Records from a dataset
****************************************

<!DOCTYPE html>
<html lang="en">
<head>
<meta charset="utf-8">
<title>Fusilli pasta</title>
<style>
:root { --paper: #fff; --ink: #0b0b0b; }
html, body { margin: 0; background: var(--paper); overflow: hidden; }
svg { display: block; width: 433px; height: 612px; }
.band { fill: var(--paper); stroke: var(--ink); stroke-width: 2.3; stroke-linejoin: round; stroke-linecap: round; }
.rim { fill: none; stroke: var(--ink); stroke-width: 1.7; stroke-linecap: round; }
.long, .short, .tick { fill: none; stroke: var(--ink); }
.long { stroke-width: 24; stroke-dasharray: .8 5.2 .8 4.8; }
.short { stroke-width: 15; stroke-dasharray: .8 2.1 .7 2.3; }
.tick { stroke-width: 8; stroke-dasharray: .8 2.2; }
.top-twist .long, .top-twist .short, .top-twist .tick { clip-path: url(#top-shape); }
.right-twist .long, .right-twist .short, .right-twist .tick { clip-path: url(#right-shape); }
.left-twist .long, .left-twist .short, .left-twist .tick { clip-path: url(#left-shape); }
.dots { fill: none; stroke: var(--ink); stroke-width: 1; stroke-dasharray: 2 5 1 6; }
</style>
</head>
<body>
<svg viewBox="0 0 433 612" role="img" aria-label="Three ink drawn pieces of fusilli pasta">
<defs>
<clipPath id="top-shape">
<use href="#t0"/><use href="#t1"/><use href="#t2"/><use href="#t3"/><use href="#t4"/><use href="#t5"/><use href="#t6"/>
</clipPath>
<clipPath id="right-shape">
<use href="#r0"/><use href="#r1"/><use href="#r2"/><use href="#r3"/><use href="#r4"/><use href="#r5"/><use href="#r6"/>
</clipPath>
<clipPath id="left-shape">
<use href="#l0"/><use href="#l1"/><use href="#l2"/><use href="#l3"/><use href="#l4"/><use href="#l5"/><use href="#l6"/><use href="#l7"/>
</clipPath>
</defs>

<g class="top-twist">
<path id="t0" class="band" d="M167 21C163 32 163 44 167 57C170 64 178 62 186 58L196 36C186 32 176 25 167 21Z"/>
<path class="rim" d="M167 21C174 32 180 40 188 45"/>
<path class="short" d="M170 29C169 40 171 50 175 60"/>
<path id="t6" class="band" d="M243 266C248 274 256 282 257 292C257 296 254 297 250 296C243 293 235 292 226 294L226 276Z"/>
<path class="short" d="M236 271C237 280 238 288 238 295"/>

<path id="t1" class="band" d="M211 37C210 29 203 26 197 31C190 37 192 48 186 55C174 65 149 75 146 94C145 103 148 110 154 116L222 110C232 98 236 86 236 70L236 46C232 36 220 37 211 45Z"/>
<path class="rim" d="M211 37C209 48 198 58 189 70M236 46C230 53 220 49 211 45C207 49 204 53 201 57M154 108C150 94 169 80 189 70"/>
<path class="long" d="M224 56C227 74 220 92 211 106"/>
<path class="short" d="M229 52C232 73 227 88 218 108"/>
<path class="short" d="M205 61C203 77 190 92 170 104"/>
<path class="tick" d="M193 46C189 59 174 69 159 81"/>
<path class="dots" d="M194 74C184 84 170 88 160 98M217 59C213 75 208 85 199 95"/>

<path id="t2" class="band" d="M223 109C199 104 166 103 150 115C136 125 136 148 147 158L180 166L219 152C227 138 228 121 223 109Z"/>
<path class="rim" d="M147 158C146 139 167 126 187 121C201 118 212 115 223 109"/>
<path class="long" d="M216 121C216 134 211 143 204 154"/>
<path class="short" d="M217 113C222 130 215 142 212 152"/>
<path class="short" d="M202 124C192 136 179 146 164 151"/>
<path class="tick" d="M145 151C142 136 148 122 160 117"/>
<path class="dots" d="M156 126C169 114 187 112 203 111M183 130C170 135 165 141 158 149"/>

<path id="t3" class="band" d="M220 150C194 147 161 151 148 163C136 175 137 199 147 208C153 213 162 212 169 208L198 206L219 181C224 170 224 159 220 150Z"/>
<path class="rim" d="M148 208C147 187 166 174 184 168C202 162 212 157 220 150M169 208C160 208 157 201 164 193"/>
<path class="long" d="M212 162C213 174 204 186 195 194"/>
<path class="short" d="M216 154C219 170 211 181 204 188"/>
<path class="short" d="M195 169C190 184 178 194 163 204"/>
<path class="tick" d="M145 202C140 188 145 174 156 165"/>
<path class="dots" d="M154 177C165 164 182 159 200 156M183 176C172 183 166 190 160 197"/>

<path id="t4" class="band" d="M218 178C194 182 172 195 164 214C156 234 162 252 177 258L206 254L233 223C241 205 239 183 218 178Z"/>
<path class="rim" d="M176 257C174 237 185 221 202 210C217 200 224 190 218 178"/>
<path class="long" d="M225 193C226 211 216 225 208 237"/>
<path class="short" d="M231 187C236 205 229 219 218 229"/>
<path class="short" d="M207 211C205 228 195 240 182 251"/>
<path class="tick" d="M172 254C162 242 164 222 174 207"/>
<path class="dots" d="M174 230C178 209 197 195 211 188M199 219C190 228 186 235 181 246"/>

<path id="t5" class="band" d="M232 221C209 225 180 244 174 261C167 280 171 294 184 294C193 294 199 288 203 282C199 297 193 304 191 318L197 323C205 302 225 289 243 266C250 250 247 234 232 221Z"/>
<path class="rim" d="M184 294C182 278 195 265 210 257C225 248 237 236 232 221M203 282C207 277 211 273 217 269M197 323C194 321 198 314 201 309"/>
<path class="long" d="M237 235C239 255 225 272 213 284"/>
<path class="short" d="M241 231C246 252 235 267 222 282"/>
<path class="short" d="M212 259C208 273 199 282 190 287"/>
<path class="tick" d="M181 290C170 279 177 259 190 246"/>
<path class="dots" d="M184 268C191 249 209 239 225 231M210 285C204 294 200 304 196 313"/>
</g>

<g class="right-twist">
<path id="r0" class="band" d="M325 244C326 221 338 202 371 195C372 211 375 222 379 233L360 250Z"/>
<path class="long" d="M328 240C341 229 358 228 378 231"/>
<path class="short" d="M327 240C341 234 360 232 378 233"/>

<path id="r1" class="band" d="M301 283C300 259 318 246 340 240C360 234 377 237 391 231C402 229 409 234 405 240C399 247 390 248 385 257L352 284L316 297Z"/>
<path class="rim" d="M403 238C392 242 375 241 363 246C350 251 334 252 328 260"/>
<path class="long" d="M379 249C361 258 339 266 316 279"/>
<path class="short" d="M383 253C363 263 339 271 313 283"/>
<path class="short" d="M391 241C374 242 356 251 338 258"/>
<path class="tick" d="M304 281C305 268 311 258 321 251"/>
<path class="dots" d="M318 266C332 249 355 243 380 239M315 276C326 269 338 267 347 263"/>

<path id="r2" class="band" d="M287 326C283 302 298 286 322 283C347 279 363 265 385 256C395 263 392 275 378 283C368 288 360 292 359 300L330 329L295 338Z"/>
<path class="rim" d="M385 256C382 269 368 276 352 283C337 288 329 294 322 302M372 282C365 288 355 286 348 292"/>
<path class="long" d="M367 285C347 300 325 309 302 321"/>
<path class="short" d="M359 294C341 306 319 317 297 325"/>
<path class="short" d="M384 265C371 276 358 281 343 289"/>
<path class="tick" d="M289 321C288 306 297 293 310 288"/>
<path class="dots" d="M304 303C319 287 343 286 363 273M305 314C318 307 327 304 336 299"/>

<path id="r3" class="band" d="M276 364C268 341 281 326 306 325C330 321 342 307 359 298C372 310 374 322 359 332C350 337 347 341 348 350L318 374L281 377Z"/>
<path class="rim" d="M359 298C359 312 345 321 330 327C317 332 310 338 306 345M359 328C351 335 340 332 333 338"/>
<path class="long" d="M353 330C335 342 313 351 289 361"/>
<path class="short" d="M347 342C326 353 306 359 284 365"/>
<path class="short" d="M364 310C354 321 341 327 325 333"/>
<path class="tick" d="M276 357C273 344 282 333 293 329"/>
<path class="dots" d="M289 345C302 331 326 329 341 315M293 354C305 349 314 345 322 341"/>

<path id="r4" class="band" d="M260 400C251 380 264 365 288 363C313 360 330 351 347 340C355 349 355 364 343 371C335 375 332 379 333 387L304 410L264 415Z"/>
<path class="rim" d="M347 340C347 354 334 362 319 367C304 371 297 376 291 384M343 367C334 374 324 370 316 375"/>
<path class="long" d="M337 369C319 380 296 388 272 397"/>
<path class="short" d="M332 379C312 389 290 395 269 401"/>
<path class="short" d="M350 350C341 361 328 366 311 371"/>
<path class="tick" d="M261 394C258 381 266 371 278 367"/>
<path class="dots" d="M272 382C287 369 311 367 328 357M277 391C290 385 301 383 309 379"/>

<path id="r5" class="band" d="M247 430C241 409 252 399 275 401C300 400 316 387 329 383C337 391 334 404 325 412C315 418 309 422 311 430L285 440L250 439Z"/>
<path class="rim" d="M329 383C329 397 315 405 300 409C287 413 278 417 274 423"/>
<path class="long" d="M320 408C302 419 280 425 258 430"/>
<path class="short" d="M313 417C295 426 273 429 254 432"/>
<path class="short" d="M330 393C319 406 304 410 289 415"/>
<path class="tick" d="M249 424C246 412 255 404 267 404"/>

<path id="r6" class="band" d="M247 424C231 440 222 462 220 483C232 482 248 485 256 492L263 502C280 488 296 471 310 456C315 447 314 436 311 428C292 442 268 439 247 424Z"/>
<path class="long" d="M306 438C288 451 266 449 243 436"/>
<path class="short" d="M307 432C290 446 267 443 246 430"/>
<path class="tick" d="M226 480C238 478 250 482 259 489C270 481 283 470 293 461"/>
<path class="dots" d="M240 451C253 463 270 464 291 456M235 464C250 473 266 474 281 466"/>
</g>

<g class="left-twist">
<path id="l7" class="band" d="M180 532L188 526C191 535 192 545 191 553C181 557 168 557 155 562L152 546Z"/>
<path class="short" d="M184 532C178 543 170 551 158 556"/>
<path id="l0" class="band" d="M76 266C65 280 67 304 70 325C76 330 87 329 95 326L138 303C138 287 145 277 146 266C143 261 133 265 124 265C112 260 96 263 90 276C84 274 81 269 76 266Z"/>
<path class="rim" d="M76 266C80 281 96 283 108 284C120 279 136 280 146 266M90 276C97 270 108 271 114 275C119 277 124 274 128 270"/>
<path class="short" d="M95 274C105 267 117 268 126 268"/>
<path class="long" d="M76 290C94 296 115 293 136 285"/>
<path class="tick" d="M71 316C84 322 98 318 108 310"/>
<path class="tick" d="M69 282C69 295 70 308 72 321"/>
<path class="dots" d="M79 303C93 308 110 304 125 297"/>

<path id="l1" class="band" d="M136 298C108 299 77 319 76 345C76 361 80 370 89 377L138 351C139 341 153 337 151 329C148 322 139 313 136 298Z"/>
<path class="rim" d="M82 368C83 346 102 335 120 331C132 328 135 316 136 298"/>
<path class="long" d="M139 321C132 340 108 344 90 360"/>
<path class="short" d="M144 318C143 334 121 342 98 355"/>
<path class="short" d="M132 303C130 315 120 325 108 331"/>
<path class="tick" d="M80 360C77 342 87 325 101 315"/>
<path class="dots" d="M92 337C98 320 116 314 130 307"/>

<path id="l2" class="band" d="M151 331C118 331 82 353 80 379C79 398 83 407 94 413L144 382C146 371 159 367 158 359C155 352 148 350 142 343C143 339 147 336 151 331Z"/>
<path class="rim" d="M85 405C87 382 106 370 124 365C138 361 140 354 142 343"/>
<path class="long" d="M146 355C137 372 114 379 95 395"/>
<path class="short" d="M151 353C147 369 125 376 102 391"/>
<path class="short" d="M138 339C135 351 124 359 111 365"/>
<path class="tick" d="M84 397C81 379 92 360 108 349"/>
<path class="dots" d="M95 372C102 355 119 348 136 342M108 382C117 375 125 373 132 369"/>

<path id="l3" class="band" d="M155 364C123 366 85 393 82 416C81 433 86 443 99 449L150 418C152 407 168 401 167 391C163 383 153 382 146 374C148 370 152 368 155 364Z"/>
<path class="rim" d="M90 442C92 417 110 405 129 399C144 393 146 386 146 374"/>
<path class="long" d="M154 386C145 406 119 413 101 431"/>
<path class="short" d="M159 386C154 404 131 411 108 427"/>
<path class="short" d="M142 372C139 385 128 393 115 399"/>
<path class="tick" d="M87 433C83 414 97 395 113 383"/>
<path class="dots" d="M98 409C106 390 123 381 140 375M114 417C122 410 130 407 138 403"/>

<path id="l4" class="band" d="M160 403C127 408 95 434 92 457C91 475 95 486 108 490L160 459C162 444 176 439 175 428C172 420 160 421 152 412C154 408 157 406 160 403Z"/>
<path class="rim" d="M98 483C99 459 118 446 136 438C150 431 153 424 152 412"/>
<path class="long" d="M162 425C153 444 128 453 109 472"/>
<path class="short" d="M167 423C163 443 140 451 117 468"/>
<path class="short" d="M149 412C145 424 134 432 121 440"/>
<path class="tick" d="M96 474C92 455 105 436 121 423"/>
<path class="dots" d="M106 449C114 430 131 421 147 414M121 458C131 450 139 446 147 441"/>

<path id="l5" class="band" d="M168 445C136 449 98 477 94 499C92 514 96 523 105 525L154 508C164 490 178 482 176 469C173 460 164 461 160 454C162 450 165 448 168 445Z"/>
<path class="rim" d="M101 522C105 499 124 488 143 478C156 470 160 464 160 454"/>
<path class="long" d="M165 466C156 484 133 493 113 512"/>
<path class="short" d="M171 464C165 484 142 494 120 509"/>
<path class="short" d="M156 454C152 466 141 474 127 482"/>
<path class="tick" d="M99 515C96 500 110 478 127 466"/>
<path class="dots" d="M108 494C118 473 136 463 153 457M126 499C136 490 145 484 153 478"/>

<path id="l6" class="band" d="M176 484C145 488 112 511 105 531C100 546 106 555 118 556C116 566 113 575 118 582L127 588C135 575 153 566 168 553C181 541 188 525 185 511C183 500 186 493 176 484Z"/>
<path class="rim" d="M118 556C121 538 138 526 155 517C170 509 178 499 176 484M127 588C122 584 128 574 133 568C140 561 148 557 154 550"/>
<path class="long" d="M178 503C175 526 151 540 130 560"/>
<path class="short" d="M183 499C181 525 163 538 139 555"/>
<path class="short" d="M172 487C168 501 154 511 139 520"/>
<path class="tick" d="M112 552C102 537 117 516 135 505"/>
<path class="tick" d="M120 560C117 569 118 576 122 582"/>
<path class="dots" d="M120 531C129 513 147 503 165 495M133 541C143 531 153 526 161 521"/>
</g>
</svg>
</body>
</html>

****************************************

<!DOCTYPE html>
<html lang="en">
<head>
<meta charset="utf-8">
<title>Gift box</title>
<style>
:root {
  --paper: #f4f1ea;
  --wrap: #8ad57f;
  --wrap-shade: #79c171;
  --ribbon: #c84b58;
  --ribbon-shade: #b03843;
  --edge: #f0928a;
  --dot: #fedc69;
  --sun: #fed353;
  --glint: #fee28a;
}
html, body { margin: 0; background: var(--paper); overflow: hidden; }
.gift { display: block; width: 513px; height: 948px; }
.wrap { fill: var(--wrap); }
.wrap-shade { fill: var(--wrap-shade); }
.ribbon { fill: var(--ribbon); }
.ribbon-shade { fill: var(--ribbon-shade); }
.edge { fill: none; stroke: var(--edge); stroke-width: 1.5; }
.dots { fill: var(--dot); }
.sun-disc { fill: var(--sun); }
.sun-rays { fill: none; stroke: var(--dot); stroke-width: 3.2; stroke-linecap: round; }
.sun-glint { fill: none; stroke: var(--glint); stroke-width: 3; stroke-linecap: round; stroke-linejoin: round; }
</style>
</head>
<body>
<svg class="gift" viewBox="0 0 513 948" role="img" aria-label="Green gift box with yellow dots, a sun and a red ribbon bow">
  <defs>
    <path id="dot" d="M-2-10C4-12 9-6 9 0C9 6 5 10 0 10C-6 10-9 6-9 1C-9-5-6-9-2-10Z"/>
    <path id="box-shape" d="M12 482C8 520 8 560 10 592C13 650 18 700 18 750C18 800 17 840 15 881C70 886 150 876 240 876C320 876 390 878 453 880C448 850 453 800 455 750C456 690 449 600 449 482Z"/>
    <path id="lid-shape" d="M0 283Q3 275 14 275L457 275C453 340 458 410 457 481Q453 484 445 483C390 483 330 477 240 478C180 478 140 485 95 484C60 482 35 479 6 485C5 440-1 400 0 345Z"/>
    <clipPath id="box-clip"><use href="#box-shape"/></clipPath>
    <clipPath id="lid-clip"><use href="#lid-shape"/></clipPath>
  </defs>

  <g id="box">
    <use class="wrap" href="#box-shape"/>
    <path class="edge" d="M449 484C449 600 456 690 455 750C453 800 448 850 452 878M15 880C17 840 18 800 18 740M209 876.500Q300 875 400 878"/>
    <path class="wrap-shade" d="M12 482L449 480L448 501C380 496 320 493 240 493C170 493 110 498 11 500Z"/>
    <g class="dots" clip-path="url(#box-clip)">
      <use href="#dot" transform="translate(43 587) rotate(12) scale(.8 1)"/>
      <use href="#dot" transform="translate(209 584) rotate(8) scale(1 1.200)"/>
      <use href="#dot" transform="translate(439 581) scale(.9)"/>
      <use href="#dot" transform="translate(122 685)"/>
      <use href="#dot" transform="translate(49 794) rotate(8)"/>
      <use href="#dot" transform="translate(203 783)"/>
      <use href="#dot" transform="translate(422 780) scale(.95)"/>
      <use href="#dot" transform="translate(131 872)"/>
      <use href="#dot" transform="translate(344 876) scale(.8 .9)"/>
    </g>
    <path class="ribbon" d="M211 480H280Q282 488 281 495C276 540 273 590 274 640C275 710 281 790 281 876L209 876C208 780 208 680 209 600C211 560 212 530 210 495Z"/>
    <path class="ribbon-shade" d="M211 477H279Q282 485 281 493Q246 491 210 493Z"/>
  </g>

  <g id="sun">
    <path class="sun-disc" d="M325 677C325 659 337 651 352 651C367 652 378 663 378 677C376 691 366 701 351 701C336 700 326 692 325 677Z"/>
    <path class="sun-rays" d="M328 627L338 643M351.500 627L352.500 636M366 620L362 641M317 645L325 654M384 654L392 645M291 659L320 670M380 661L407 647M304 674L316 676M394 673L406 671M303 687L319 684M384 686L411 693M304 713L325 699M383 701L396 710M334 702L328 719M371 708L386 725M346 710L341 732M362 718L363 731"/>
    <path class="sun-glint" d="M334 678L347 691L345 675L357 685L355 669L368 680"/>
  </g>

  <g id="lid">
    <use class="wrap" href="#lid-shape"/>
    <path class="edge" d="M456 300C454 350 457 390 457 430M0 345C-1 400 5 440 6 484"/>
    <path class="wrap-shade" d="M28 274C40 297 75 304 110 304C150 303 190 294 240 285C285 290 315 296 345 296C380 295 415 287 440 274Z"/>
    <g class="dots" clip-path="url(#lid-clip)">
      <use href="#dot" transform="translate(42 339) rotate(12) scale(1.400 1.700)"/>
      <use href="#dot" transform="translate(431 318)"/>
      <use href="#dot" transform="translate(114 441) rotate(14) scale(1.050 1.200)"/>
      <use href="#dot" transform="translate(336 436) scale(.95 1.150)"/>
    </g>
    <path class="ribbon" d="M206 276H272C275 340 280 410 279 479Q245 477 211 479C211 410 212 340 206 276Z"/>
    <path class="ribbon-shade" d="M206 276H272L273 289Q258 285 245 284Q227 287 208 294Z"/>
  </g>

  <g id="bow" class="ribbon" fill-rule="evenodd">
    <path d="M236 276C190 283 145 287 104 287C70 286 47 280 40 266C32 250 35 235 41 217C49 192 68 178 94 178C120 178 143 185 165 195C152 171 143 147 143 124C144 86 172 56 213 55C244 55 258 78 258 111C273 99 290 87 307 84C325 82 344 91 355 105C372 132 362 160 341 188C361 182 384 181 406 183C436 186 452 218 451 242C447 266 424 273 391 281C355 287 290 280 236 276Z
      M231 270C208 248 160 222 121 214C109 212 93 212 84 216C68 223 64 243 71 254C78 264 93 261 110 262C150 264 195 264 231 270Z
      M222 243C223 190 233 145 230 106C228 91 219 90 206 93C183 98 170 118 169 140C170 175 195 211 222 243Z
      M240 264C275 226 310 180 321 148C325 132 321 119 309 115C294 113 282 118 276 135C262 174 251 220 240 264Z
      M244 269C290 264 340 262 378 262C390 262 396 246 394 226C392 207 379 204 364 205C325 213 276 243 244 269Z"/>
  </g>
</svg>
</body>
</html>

****************************************

## What is needed
Write out every line from the entries where "block" appears.

## Written response
svg { display: block; width: 433px; height: 612px; }
.gift { display: block; width: 513px; height: 948px; }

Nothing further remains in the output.